When I was a young and idealistic housing officer in the late nineteen seventies, the London Borough of Southwark (who I was working for) announced a new policy whereby all its Council tenants would be able to apply to have an extra, spare bedroom - over and above their strict entitlement. Southwark Council owned over 60,000 homes at the time and this was a popular policy allowing children to have their own bedroom or providing a room for a relative or friend to come and stay or providing a dining room or a homework room.
I think that officers tried to implement the policy but found it impossible to deliver and eventually it was quietly dropped.
The problem, as the Coalition Government are finding out with the Bedroom Tax or Spare Room Subsidy, is that allocating property according to bedroom ‘need’ is not a simple task. Households come in many shapes and sizes and are constantly changing and evolving. In the modern world, a one bedroom need can become a three bedroom need and then a two bedroom need within a relatively short space of time. Bedrooms are not portable so, to achieve the ‘correct’ fit, households have to move …but the right property might not be available in the right location.
If you then add in other complexities, such as bedroom policies that only apply to people on benefits, then the problem gets worse. Tenants may drift in and out of work – to think of moving them or penalising them when they lose their job, especially if they only have one ‘extra’ bedroom, seems cruel and short sighted.
In theory, of course, scarce, subsidised housing should be used and allocated as effectively as possible so that homes that could be used, for instance, by five people are not used by two people. But trying to tackle under-occupation by only one- bedroom and doing that through the benefits system is not only impractical, over ambitious and difficult to defend but risks undermining all of the Governments proposed changes to welfare benefits.
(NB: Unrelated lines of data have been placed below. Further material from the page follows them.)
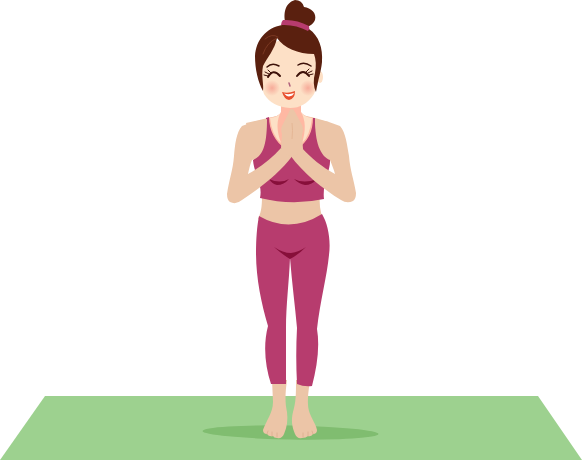
<!DOCTYPE html>
<html lang="en">
<head>
<meta charset="utf-8">
<title>Yoga prayer pose</title>
<style>
:root {
  --mat: #9dd18f;
  --mat-shadow: #80bd70;
  --skin: #ecc5a7;
  --face: #fde0c6;
  --neck: #ffb8a3;
  --blush: #f6a594;
  --hair: #5a200f;
  --outfit: #b73c6e;
  --outfit-dark: #870f3a;
  --lips: #e8502f;
  --line: #3d1109;
}
html, body { margin: 0; height: 100%; overflow: hidden; background: #fff; }
svg { display: block; width: 583px; height: 460px; }
.mat { fill: var(--mat); }
.mat-shadow { fill: var(--mat-shadow); }
.skin { fill: var(--skin); }
.face { fill: var(--face); }
.neck { fill: var(--neck); }
.hair { fill: var(--hair); }
.outfit { fill: var(--outfit); }
.fold { fill: var(--outfit-dark); }
.line { fill: none; stroke: var(--line); stroke-linecap: round; }
.toe { fill: none; stroke: #dcae8e; stroke-width: .8; stroke-linecap: round; }
</style>
</head>
<body>
<svg viewBox="0 0 583 460" role="img" aria-label="Smiling woman standing on a green mat with her palms pressed together">
  <defs>
    <radialGradient id="blush">
      <stop offset="0" stop-color="var(--blush)" stop-opacity=".9"/>
      <stop offset="1" stop-color="var(--blush)" stop-opacity="0"/>
    </radialGradient>
  </defs>

  <g id="mat">
    <polygon class="mat" points="45,396 538,396 582,460 0,460"/>
    <ellipse class="mat-shadow" cx="290.500" cy="432.500" rx="88" ry="7" transform="rotate(1 290 432)"/>
  </g>

  <g id="feet">
    <path class="skin" d="M272 380H287C285 394 285 403 287 412C288 420 287 427 284 434Q282 439 277 438Q274 438 273 436Q269 437 267 434Q263 434 263 430C266 421 273 413 273 402Z"/>
    <path class="skin" d="M296 380H310C308 394 307 403 309 411C311 418 316 424 317 430Q317 434 313 434Q311 437 308 436Q306 438 302 438Q297 439 295 434C292 427 291 420 293 412C296 402 296 394 296 380Z"/>
    <path class="toe" d="M268 431L267 434M272 432V436M277 433V437M303 433V437M308 432V436M312 431L313 434"/>
  </g>

  <g id="torso">
    <path class="skin" d="M262 194H320C319 203 320 211 323 219Q291 240 258 219C262 211 262 203 262 194Z"/>
    <path class="skin" d="M268 118L281 115Q291 108 302 115L315 118L329 122L328 170H256L246 123Z"/>
    <path class="neck" d="M281 100H301V112Q304 117 314 118Q313 136 304 146H280Q268 136 268 118Q279 117 281 112Z"/>
    <path class="face" d="M270 118Q279 117 281 112Q274 124 281 143Q272 136 270 118ZM312 118Q304 117 301 112Q308 124 302 143Q310 136 312 118Z"/>
  </g>

  <g id="leggings">
    <path class="outfit" d="M259 216Q290 234 322 214C328 224 331 240 329 255C327 276 320 302 317 329C320 347 317 367 312 386Q304 387 297 384C296 365 296 346 297 328C295 306 292 283 290 258C289 283 286 305 286 328V384H271C265 366 263 345 268 326C261 302 256 278 256 252C256 239 257 226 259 216Z"/>
    <path class="fold" d="M274 247Q283 253 291 253Q299 252 306 247Q298 255 290 259Q283 255 274 247Z"/>
  </g>

  <g id="top">
    <path class="outfit" d="M266 118L269 117C269 130 275 142 286 149H297C308 142 313 131 313 118L315 118C316 139 320 153 330 159C331 170 322 184 324 199Q292 206 260 198C263 184 254 174 253 160C264 153 267 138 266 118Z"/>
    <path class="fold" d="M269 179Q280 184 289 179Q284 185 277 185Q272 184 269 179ZM294 179Q304 184 317 179Q312 185 305 185Q299 184 294 179Z"/>
  </g>

  <g id="arms">
    <path class="skin" d="M267 119C267 142 264 157 252 160C250 165 249 169 248 174C261 167 272 158 281 148L293 155C280 173 260 188 242 200Q236 205 230 202Q227 200 227 194C229 180 233 170 234 156C235 145 236 133 242 126Q254 121 267 119Z"/>
    <path class="skin" d="M315 119C315 142 320 156 330 160C332 165 334 170 335 174C322 167 311 158 302 148L290 155C303 173 323 189 341 200Q347 204 353 201Q356 199 356 193C354 180 350 170 349 156C347 145 346 133 340 126Q328 121 315 119Z"/>
    <path class="skin" d="M291 109Q293 108 295 112L302 125Q304 129 302 135L303 149Q298 157 291 156Q284 156 281 148L282 134Q280 129 283 124L289 112Q290 109 291 109Z"/>
    <path fill="none" stroke="#e2b391" stroke-width=".8" d="M292 123Q293 130 292 139"/>
  </g>

  <g id="head">
    <ellipse class="face" cx="320" cy="77" rx="3" ry="6"/>
    <path class="face" d="M262 50Q287 28 319 52C320 66 320 82 314 94Q305 108 290 108Q272 107 264 94C259 80 260 64 262 50Z"/>
    <circle cx="272" cy="88" r="8" fill="url(#blush)"/>
    <circle cx="308" cy="88" r="8" fill="url(#blush)"/>
    <g class="line">
      <path stroke-width="1.500" d="M267 67Q272 62 279 66M298 65Q304 61 311 66"/>
      <path stroke-width="2" d="M268 77Q273 68 280 76M297 76Q303 68 309 76"/>
      <path stroke-width="1" d="M268 76L264 75M269 74L265 72M271 73L268 70M309 75L313 74M308 73L312 71M306 72L309 69"/>
    </g>
    <path fill="none" stroke="#b0637d" stroke-width="1.500" stroke-linecap="round" d="M289 83L290 86"/>
    <path fill="var(--lips)" d="M282 92Q288 94 295 91Q295 99 289 100Q284 99 282 92Z"/>
    <path fill="#fff" d="M284 93.500Q289 95 294 93Q293 96 289 96.500Q286 96 284 93.500Z"/>
  </g>

  <g id="hair">
    <path class="hair" d="M286 25C283 16 284 3 295 0Q302 0 304 7C311 8 317 13 315 20Q313 25 307 27Z"/>
    <path class="hair" d="M282 25Q296 21 309 29C319 36 323 48 322 62C321 72 318 80 316 92Q312 84 315 73Q317 62 314 54C298 54 284 48 277 38C275 49 267 58 263 66C261 76 264 84 263 91C258 82 255 69 255 56C256 40 266 28 282 25Z"/>
    <path fill="none" stroke="#7b3822" stroke-width="1" stroke-linecap="round" d="M277 38Q267 42 263 54M278 37Q272 33 265 39"/>
    <path class="outfit" d="M283 20Q296 19 309 26Q310 29 308 31Q295 24 281 25Q281 22 283 20Z"/>
  </g>
</svg>
</body>
</html>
What the Government should have done was to take a considered look at all households under-occupying by two bedrooms or more for significant periods of time. This is a widely recognised problem and is worth devoting resources to.
Of course, it is older people that are the main under-occupiers by two or more bedrooms. Typically, a family, consisting of a man and wife and two or three children, is allocated a three bedroom house but twenty years later the children have left home leaving one or two parents in a large house.
But older people are exempt from the bedroom tax/spare room subsidy - undermining Government claims that this is a ‘fair’ policy.
If the bedroom tax/spare room subsidy had applied to under occupation by two bedrooms or more and had applied to young and old equally, it would have been far easier for Ministers to defend and implement.